It's a simple question, and it seems like an important one: How long should it take to hit a golf shot? Rummage through most instruction books, and you'll find a lot on the subject of timing, but little on time.
That's why a new book called Golf's 8-Secret: What separates golf's greatest champions, by PGA pro Mike Bender and accomplished amateur Michael Mercier, has provoked debate. The authors argue that a shot—from the time you set your lead foot, step over the ball and swing to the finish—should take eight seconds. This period occurs only after a golfer has carefully evaluated conditions, incorporated swing thoughts and narrowed his or her focus. In other words, there is no going back. Bender and Mercier studied dozens of the game's greats through TV coverage, film footage, even old photographic sequences, and that's the consistent duration it took them—from Bobby Jones to Mickey Wright to Phil Mickelson. Others, such as Lee Westwood, tend to take longer or vary the time, especially under pressure, and that invites problems. The authors add that before they even step in, a player's pre-shot routine should take no more than 10 to 12 seconds, for a total of about 20.
Do you get it done that fast? Judging from an informal study of amateurs at a public course, most weekenders aren't even close. They are check-listers, reviewing the do's and don'ts as they stand over the ball, sometimes for as long as 20 seconds. Double that time when you add their pre-shot routine.
Though Bender and Mercier believe we all could use an eight-second shot clock, some of the game's most prominent coaches aren't as convinced. They do agree, however, on three things: (1) You should swing without delay once over the ball; (2) That time ought to be consistent for every shot; (3) It's personal.
Debating shot selection while over the ball invites poor performance.
The coaches supported the book's organization of the shot process. They say sizing up a shot can take any amount of time. Tour pros, for instance, tend to spend more time deciding about escape shots or unpracticed shots around the green. But once the decision is made, rehearsal and execution should take no more than 20 seconds and must be consistent.
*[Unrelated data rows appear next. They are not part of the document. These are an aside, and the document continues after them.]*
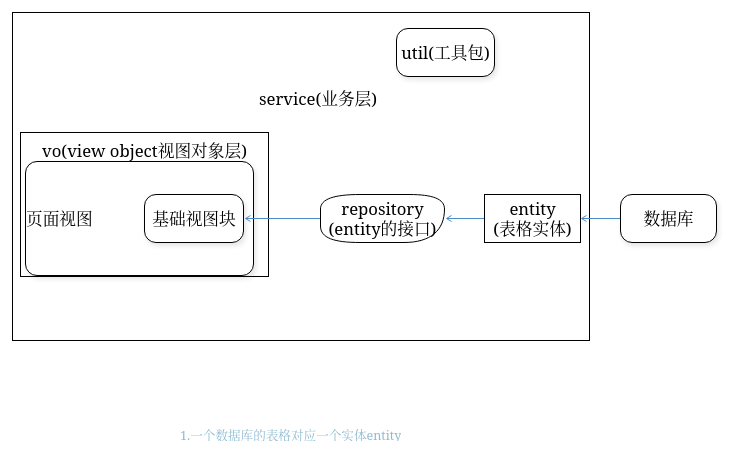
<!DOCTYPE html>
<html lang="zh-CN">
<head>
<meta charset="utf-8">
<title>service(业务层)</title>
<style>
:root {
  --paper: #fff;
  --ink: #000;
  --arrow: #4a8bc8;
  --note: #8fbcd3;
  --shadow: rgba(0, 0, 0, .1);
}
* { box-sizing: border-box; }
html, body { margin: 0; }
body {
  position: relative;
  width: 729px;
  height: 453px;
  overflow: hidden;
  background: var(--paper);
  color: var(--ink);
  font: 16.7px/20px "Noto Serif", "Noto Serif CJK SC", serif;
  white-space: nowrap;
}
.node, .label, .links, .note { position: absolute; }
.node {
  display: flex;
  align-items: center;
  justify-content: center;
  border: 1px solid var(--ink);
  text-align: center;
}
.rounded { border-radius: 12px; box-shadow: 2px 3px 5px var(--shadow); }
.service { left: 12px; top: 12px; width: 578px; height: 329px; }
.service-label { left: 259px; top: 89px; }
.util { left: 396px; top: 28px; width: 99px; height: 49px; }
.vo { left: 20px; top: 132px; width: 249px; height: 145px; align-items: flex-start; padding-top: 8px; }
.page-view { left: 25px; top: 161px; width: 229px; height: 115px; justify-content: flex-start; }
.base-view { left: 144px; top: 194px; width: 100px; height: 49px; }
.repository { left: 320px; top: 194px; width: 125px; height: 49px; border: 0; }
.entity { left: 484px; top: 194px; width: 97px; height: 49px; }
.database { left: 620px; top: 194px; width: 97px; height: 49px; }
.links { left: 0; top: 0; }
.links .arrow { fill: none; stroke: var(--arrow); }
.links .interface { fill: var(--paper); stroke: var(--ink); }
.note {
  left: 180px;
  top: 427px;
  height: 14px;
  margin: 0;
  overflow: hidden;
  color: var(--note);
  font-size: 12.6px;
  line-height: 18px;
}
</style>
</head>
<body>
  <div class="node service"></div>
  <div class="label service-label">service(业务层)</div>
  <div class="node rounded util">util(工具包)</div>

  <div class="node vo">vo(view object视图对象层)</div>
  <div class="node rounded page-view">页面视图</div>
  <div class="node rounded base-view">基础视图块</div>

  <svg class="links" width="729" height="453" viewBox="0 0 729 453" aria-hidden="true">
    <defs>
      <path id="arrowhead" d="M5 -3L0 0L5 3"/>
    </defs>
    <path class="interface" d="M320.5 209C320.5 199 334 194.5 360 194.5H409C433 194.5 444.5 199 444.5 209C444.5 230 431 242.5 404 242.5H360C334 242.5 320.5 238 320.5 226Z"/>
    <g class="arrow">
      <path d="M246 218.5H320M447 218.5H484M582 218.5H620"/>
      <use href="#arrowhead" x="245.5" y="218.5"/>
      <use href="#arrowhead" x="446.5" y="218.5"/>
      <use href="#arrowhead" x="581.5" y="218.5"/>
    </g>
  </svg>

  <div class="node repository">repository<br>(entity的接口)</div>
  <div class="node entity">entity<br>(表格实体)</div>
  <div class="node rounded database">数据库</div>

  <p class="note">1.一个数据库的表格对应一个实体entity</p>
</body>
</html>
The idea is to progress from conscious calculation to instinctive motion as you decide, picture, feel and finally act. Mixing the stages, such as still debating club selection while standing over the ball, invites poor performance.
"If you take too long over the ball, your feet get landlocked," says instructor Dean Reinmuth. "Then your whole lower body feels stuck. The upper body gets quicker. So your motion looks too quick, but really what happened is, you took too long."
Sport psychologist Gio Valiante agrees with the authors, to a point: "I've talked about 20 seconds from pre-shot to finish. But it's a range. Some players are at 23, some at 17. You can't make it a rigid thing. Everybody copies the best players in the world. But the best players don't copy anyone."
Only one of the 25 or so Hall of Famers Bender and Mercier studied—Jack Nicklaus—varied from the eight-second rule. He did that, they say, because he spent less time on his pre-shot routine and noticeably longer over the ball, but still totaling 18 to 20 seconds.
"Almost always under pressure there is a tendency to take more time," says sport psychologist Bob Rotella. "But the real problem is when you start taking too much time between the last look at the target and the swing. I try to get guys going with their first instinct. That one is all about confidence and commitment. The second one can be filled with fear and doubt."
Rotella often asks clients to make a practice swing, inevitably fluid and relaxed, and then suggests they build a routine around that. Josh Zander, a Golf Digest Teaching Professional who played in the 1992 U.S. Open, cautions that no matter the time taken, you must feel ready to hit. "Sometimes I count to four as I approach the ball. Then I see an image of the shot, and my brain tells me we're ready to go. I'd be surprised if it weren't eight seconds or less. But the key is to go when your brain gives you the signal. Remember Sergio Garcia, the way he gripped and re-gripped the club? The thing I admired about that was that he wouldn't go until he was ready."
Bender and Mercier say that's why great players take only eight seconds. Any longer is bad for confidence and focus. It's precisely why Garcia and Westwood haven't won majors, they say.
Sport psychologist Richard Coop studied the 20-second zone a decade ago. His take: More important than a consistent time is what happens during that time. "A lot of golfers have rituals but not routines," he says. "In other words, you've gone through the ritual of motions, but not really been there, done the routine."
Coop's advice on time: "Find what it is you're doing over the ball that's taking so long—and still not working—and eliminate it."